An outcome of these various national initiatives is the standardization of surgical care. Postoperative complications have a significant impact on mortality, length of stay (3 to 11 days), and cost.34 Increased costs of complications are estimated to be $1398 per patient for infectious complications, $7789 per patient for cardiovascular complications, $52,466 per patient for respiratory complications, and $1810 per patient for thromboembolic complications.35 In 2002, CMS, in collaboration with the Centers for Disease Control and Prevention, implemented the National Surgical Infection Prevention Project with the goal of decreasing the morbidity and mortality associated with postoperative surgical site infections by promoting appropriate selection and timing of prophylactic antimicrobials.36 In April 2003, this group joined with representatives of the VA, the American College of Surgeons, the American Society of Anesthesiologists, the Agency for Healthcare Research and Quality, the American Hospital Association, and the Institute for Healthcare Improvement, to align efforts to reduce surgical complications and mortality.

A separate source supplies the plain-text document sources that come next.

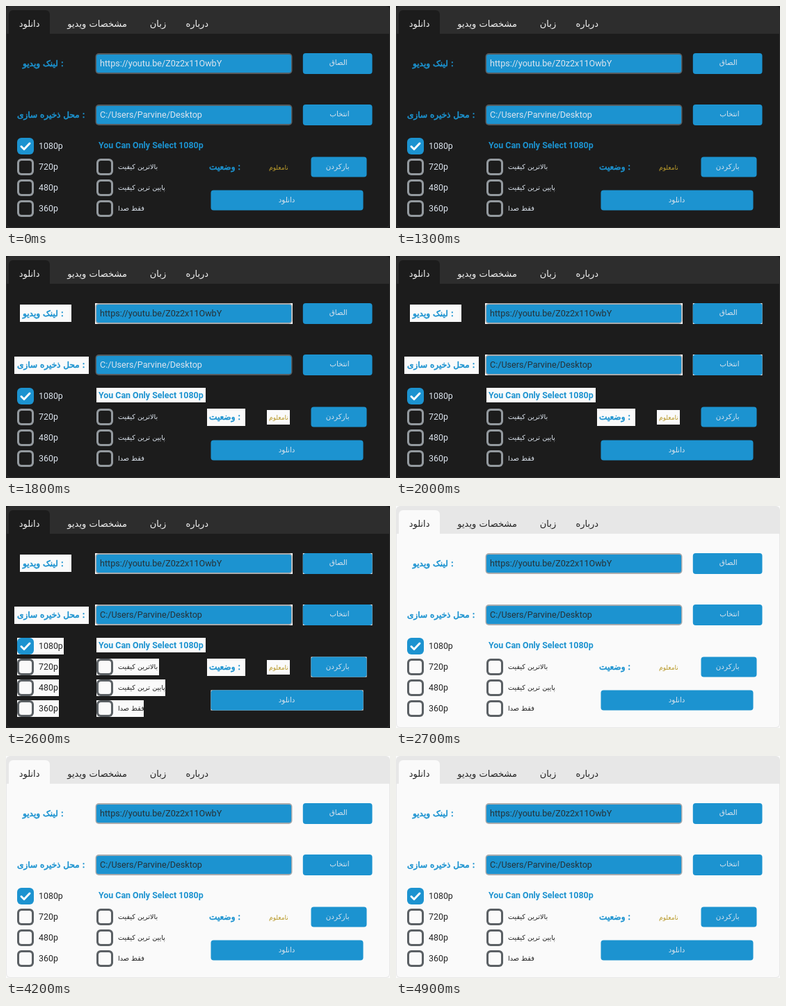
An HTML page with a canvas for the animation above (5000 ms loop, 552 px wide and 320 px high).

```html
<!DOCTYPE html>
<html lang="fa">
<head>
<meta charset="utf-8">
<style>
html, body { margin: 0; width: 552px; height: 320px; overflow: hidden; background: #1c1c1c; }
canvas { display: block; }
</style>
</head>
<body>
<canvas id="stage" width="552" height="320"></canvas>
<script>
const ctx = document.getElementById('stage').getContext('2d');
const LOOP = 5000, SWITCH = 1400, STEP = 70, WINDOW_SWITCH = 2700;
const BLUE = '#1c93d0';
const latin = size => `${size}px Roboto, sans-serif`;
const persian = size => `${size}px "DejaVu Sans", sans-serif`;

function box(x, y, w, h, r, color) {
  ctx.fillStyle = color;
  ctx.beginPath();
  ctx.roundRect(x, y, w, h, r);
  ctx.fill();
}

function text(str, x, y, font, color, align = 'left', weight = 0) {
  ctx.font = font;
  ctx.fillStyle = ctx.strokeStyle = color;
  ctx.textAlign = align;
  ctx.fillText(str, x, y);
  if (weight) {
    ctx.lineWidth = weight;
    ctx.strokeText(str, x, y);
  }
}

// Each widget owns a rectangular backing that takes its own theme.
const backing = (x, y, w, h, light) => box(x, y, w, h, 0, light ? '#fafafa' : '#1c1c1c');

const label = (str, x, base, font, rect, weight = 0, color = BLUE) => light => {
  backing(...rect, light);
  text(str, x, base, font, color, 'left', weight);
};

const entry = (str, y) => light => {
  backing(128, y, 284, 30, light);
  box(128.5, y, 283, 30, 5, light ? '#a9abad' : '#565b5e');
  box(130, y + 2, 280, 26, 3, BLUE);
  text(str, 135, y + 19, latin(12.6), light ? '#263238' : '#dce4ee');
};

const button = (str, x, y, w, h) => light => {
  backing(x, y, w, h, light);
  box(x, y, w, h, 4, BLUE);
  text(str, x + w / 2 - 0.5, y + 17.3, persian(10.3), '#dce4ee', 'center');
};

const check = (str, x, y, w, font, base, on) => light => {
  backing(x, y, w, 24, light);
  if (on) {
    box(x, y, 24, 24, 6, BLUE);
    ctx.strokeStyle = '#fff';
    ctx.lineWidth = 3;
    ctx.lineCap = ctx.lineJoin = 'round';
    ctx.beginPath();
    ctx.moveTo(x + 6, y + 12.5);
    ctx.lineTo(x + 10, y + 16.5);
    ctx.lineTo(x + 18, y + 8);
    ctx.stroke();
  } else {
    box(x, y, 24, 24, 6, light ? '#5b6064' : '#949a9f');
    box(x + 3, y + 3, 18, 18, 3.5, light ? '#fafafa' : '#1c1c1c');
  }
  text(str, x + 31, y + base, font, light ? '#242424' : '#dce4ee');
};

const quality = (str, y, w, on) => check(str, 16, y, w, latin(12.4), 16, on);
const option = (str, y, w) => check(str, 130, y, w, persian(9.7), 14.7);
const heading = (str, x, base, rect) => label(str, x, base, persian(12.1), rect, 0.6);

// Listed in the order in which they change theme.
const widgets = [
  heading('لینک ویدیو :', 24, 87, [20, 70, 74, 25]),
  heading('محل ذخیره سازی :', 16, 161, [12, 145, 107, 25]),
  label('You Can Only Select 1080p', 133, 205, 'bold ' + latin(12.4), [130, 190, 157, 21]),
  heading('وضعیت :', 292, 236, [289, 220, 55, 25]),
  label('نامعلوم', 378, 235.5, persian(9.1), [375, 222, 33, 21], 0, '#b99a2b'),
  entry('https://youtu.be/Z0z2x11OwbY', 68),
  entry('C:/Users/Parvine/Desktop', 142),
  button('الصاق', 426.8, 68, 99.7, 30),
  button('انتخاب', 426.8, 142, 99.7, 30),
  button('بازکردن', 438.5, 217.4, 80, 29.2),
  button('دانلود', 294.5, 265.4, 219, 29.2),
  quality('1080p', 190, 67, true),
  quality('720p', 220, 60),
  quality('480p', 250, 60),
  quality('360p', 280, 60),
  option('بالاترین کیفیت', 220, 90),
  option('پایین ترین کیفیت', 250, 99),
  option('فقط صدا', 280, 68)
];

const tabs = [['دانلود', 33.5], ['مشخصات ویدیو', 127.5], ['زبان', 216], ['درباره', 275.5]];

function drawWindow(light) {
  const body = light ? '#fafafa' : '#1c1c1c';
  box(0, 0, 552, 320, 0, body);
  box(0, 0, 552, 320, 6, light ? '#e7e7e7' : '#2d2d2d');
  box(1, 40, 550, 279, [0, 0, 5, 5], body);
  box(4, 6, 59, 35, [6, 6, 0, 0], body);
  for (const [name, x] of tabs)
    text(name, x, 30, persian(13), light ? '#242424' : '#f2f2f2', 'center');
}

function frame(now) {
  const t = Math.floor(now % LOOP / 100) * 100;
  ctx.direction = 'ltr';
  drawWindow(t >= WINDOW_SWITCH);
  widgets.forEach((draw, i) => draw(t >= SWITCH + i * STEP));
  requestAnimationFrame(frame);
}
requestAnimationFrame(frame);
</script>
</body>
</html>
```
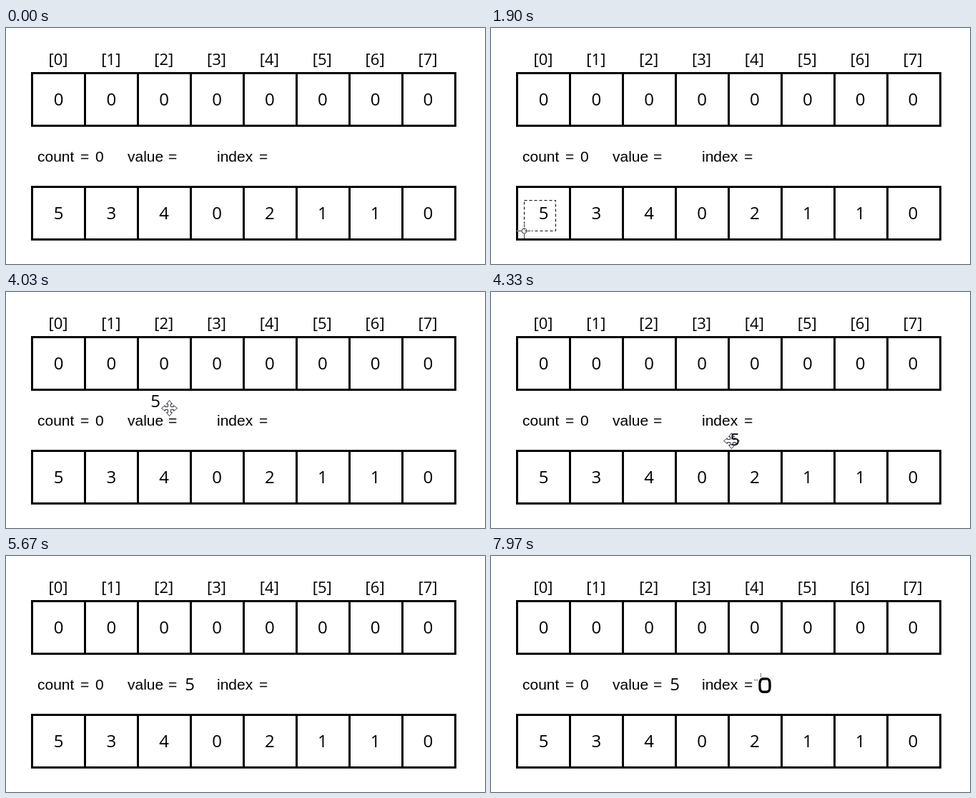
Write an HTML page with a canvas that moves like this. It is 670 by 332 pixels and loops after 8 s.

```html
<!DOCTYPE html>
<html lang="en">
<head>
<meta charset="utf-8">
<title>Counting sort steps</title>
<style>
html, body { margin: 0; width: 100%; height: 100%; overflow: hidden; background: #fff; }
canvas { display: block; }
</style>
</head>
<body>
<canvas id="stage" width="670" height="332"></canvas>
<script>
const ctx = document.getElementById('stage').getContext('2d');
const LOOP = 8000;
const CELL = 74, LEFT = 36.5;
const DIGITS = '24px "Open Sans", "Noto Sans", sans-serif';
const LABELS = '22px "Open Sans", "Noto Sans", sans-serif';
const WORDS = '21px "Liberation Sans", Arial, sans-serif';

const mix = (a, b, k) => a + (b - a) * k;
const clamp = k => Math.min(1, Math.max(0, k));
const smooth = k => k * k * (3 - 2 * k);
const linear = k => k;

// A trip eases the pointer between two places; it shows from start to end.
const trip = (kind, start, end, from, to, ease = smooth) => ({ kind, start, end, from, to, ease });
const drag = trip(cross, 1470, 1850, [91, 242], [46, 285]);
const carry = [
  trip(move, 3900, 4200, [11, 77], [354, 213], k => Math.sin(k * Math.PI / 2)),
  trip(move, 4200, 4700, [354, 213], [250, 187]),
  trip(move, 4700, 4870, [250, 187], [256, 182]),
  trip(move, 4870, 5170, [256, 182], [256, 182])
];
const trips = [
  trip(cross, 600, 1070, [73, 326], drag.from),
  trip(cross, 1070, 1470, drag.from, drag.from),
  drag,
  trip(cross, 1850, 2300, drag.to, [58, 276]),
  trip(move, 2300, 2480, [58, 276], [76, 262]),
  trip(cross, 2480, 2820, [76, 262], [-10, 126]),
  ...carry,
  trip(cross, 5170, 5300, [256, 182], [193, 54]),
  trip(dots, 6100, 6560, [325, 14], [387, 192]),
  trip(dots, 6560, 6830, [387, 192], [378, 177]),
  trip(dots, 6830, 6970, [378, 177], [378, 177]),
  trip(dots, 7000, 7230, [378, 177], [377, 174])
];

const active = (t, list) => list.find(s => t >= s.start && t < s.end);

function place({ start, end, from, to, ease }, t) {
  const k = ease(clamp((t - start) / (end - start)));
  return from.map((a, i) => Math.round(mix(a, to[i], k)));
}

function text(s, x, y, font, align = 'center') {
  ctx.font = font;
  ctx.textAlign = align;
  ctx.fillText(s, x, y);
}

function lines(...segments) {
  ctx.beginPath();
  for (const [x0, y0, x1, y1] of segments) {
    ctx.moveTo(x0, y0);
    ctx.lineTo(x1, y1);
  }
  ctx.stroke();
}

const column = i => 73.5 + 73.85 * i;

function row(values, top) {
  ctx.lineWidth = 3;
  ctx.strokeRect(LEFT, top, CELL * 8, 74);
  [...values].forEach((v, i) => {
    const x = LEFT + CELL * i;
    if (i) lines([x, top, x, top + 74]);
    text(v, column(i), top + 45.5, DIGITS);
  });
}

function variable(name, x, rest, restX) {
  text(name, x, 188, WORDS, 'left');
  text(rest, restX, 188, WORDS, 'left');
}

function board() {
  for (let i = 0; i < 8; i++) text(`[${i}]`, column(i) - 0.5, 52, LABELS);
  row('00000000', 63.5);
  row('53402110', 223.5);
  ctx.wordSpacing = '3px';
  variable('count', 44, '= 0', 104);
  variable('value', 170, '=', 227);
  variable('index', 295, '=', 354);
  ctx.wordSpacing = '0px';
}

function selection(x0, y0, x1, y1) {
  ctx.lineWidth = 1;
  ctx.setLineDash([4, 3]);
  ctx.strokeRect(x0 + 0.5, y0 + 0.5, x1 - x0, y1 - y0);
  ctx.setLineDash([]);
}

function arms(inner, outer) {
  lines([-outer, 0, -inner, 0], [inner, 0, outer, 0], [0, -outer, 0, -inner], [0, inner, 0, outer]);
}

function cross() {
  ctx.globalCompositeOperation = 'difference';
  ctx.strokeStyle = '#ccc';
  arms(3.5, 10.5);
  ctx.beginPath();
  ctx.arc(0, 0, 3.5, 0, 7);
  ctx.stroke();
}

function dots() {
  ctx.globalCompositeOperation = 'difference';
  ctx.strokeStyle = '#fff';
  ctx.setLineDash([1, 1]);
  arms(4.5, 9.5);
}

function move() {
  ctx.beginPath();
  for (let i = 0; i < 4; i++) {
    for (const [x, y] of [[-2, -2], [-2, -6], [-4, -6], [0, -11], [4, -6], [2, -6]]) ctx.lineTo(x, y);
    ctx.rotate(Math.PI / 2);
  }
  ctx.closePath();
  ctx.strokeStyle = '#334';
  ctx.stroke();
}

function pointer(kind, x, y) {
  ctx.save();
  ctx.translate(x + 0.5, y + 0.5);
  ctx.lineWidth = 1;
  kind();
  ctx.restore();
}

// Handwritten zero: a squarish oval from the upper left, anticlockwise.
function pen(k) {
  const a = Math.PI * (1.25 - 2 * k);
  const bulge = v => Math.sign(v) * Math.abs(v) ** 0.6;
  return [383 + 7 * bulge(Math.cos(a)), 182 + 9.3 * bulge(Math.sin(a))];
}

function write(p) {
  ctx.save();
  ctx.beginPath();
  for (let k = 0; k < p; k += 0.01) ctx.lineTo(...pen(k));
  ctx.lineTo(...pen(p));
  ctx.lineWidth = 3.4;
  ctx.lineCap = ctx.lineJoin = 'round';
  ctx.stroke();
  ctx.restore();
  pointer(dots, ...pen(p).map(Math.round));
}

function draw(t) {
  ctx.fillStyle = '#fff';
  ctx.fillRect(0, 0, 670, 332);
  ctx.fillStyle = ctx.strokeStyle = '#000';
  board();

  if (t >= drag.start && t < 3000) {
    const [x, y] = place(drag, t);
    selection(x, 242, 90, y);
  }
  if (t >= carry[0].start) {
    // The copied digit trails slightly behind the pointer.
    const late = t - 14;
    const [x, y] = place(active(late, carry) || carry[late < carry[0].start ? 0 : 3], late);
    text('5', x + 1, y + 7, DIGITS);
  }
  if (t >= 5170 && t < 5670) selection(233, 160, 277, 203);
  if (t >= 7230) write(clamp((t - 7230) / 730));

  const now = active(t, trips);
  if (now) pointer(now.kind, ...place(now, t));
}

const start = performance.now();
function tick() {
  draw((performance.now() - start) % LOOP);
  requestAnimationFrame(tick);
}
tick();
</script>
</body>
</html>
```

This collaboration resulted in the development of the Surgical Care Improvement Project (SCIP), a national quality partnership of organizations committed to improving the safety of surgical care through the reduction of postoperative complications.36 The SCIP steering committee established a national goal of reducing preventable surgical morbidity and mortality by 25% by 2010. The rapid rate of adoption of the SCIP measures can be tracked on the CMS website Hospital Compare (www.hospitalcompare.hhs.gov), showing percent compliance with these measures in hospitals across the country.
From 1989 to 2007, the STS database grew to become the largest and most comprehensive single-specialty clinical database in health care in the world.37 In view of the increasing interest of payers and regulators to compare cardiac surgery quality, the STS established a Quality Measurement Task Force (QMTF). Their goal was to develop a methodology for comprehensive assessment of adult cardiac surgery quality of care. The assessment was to include both individual measures and a composite quality score. Guiding principles included the following38: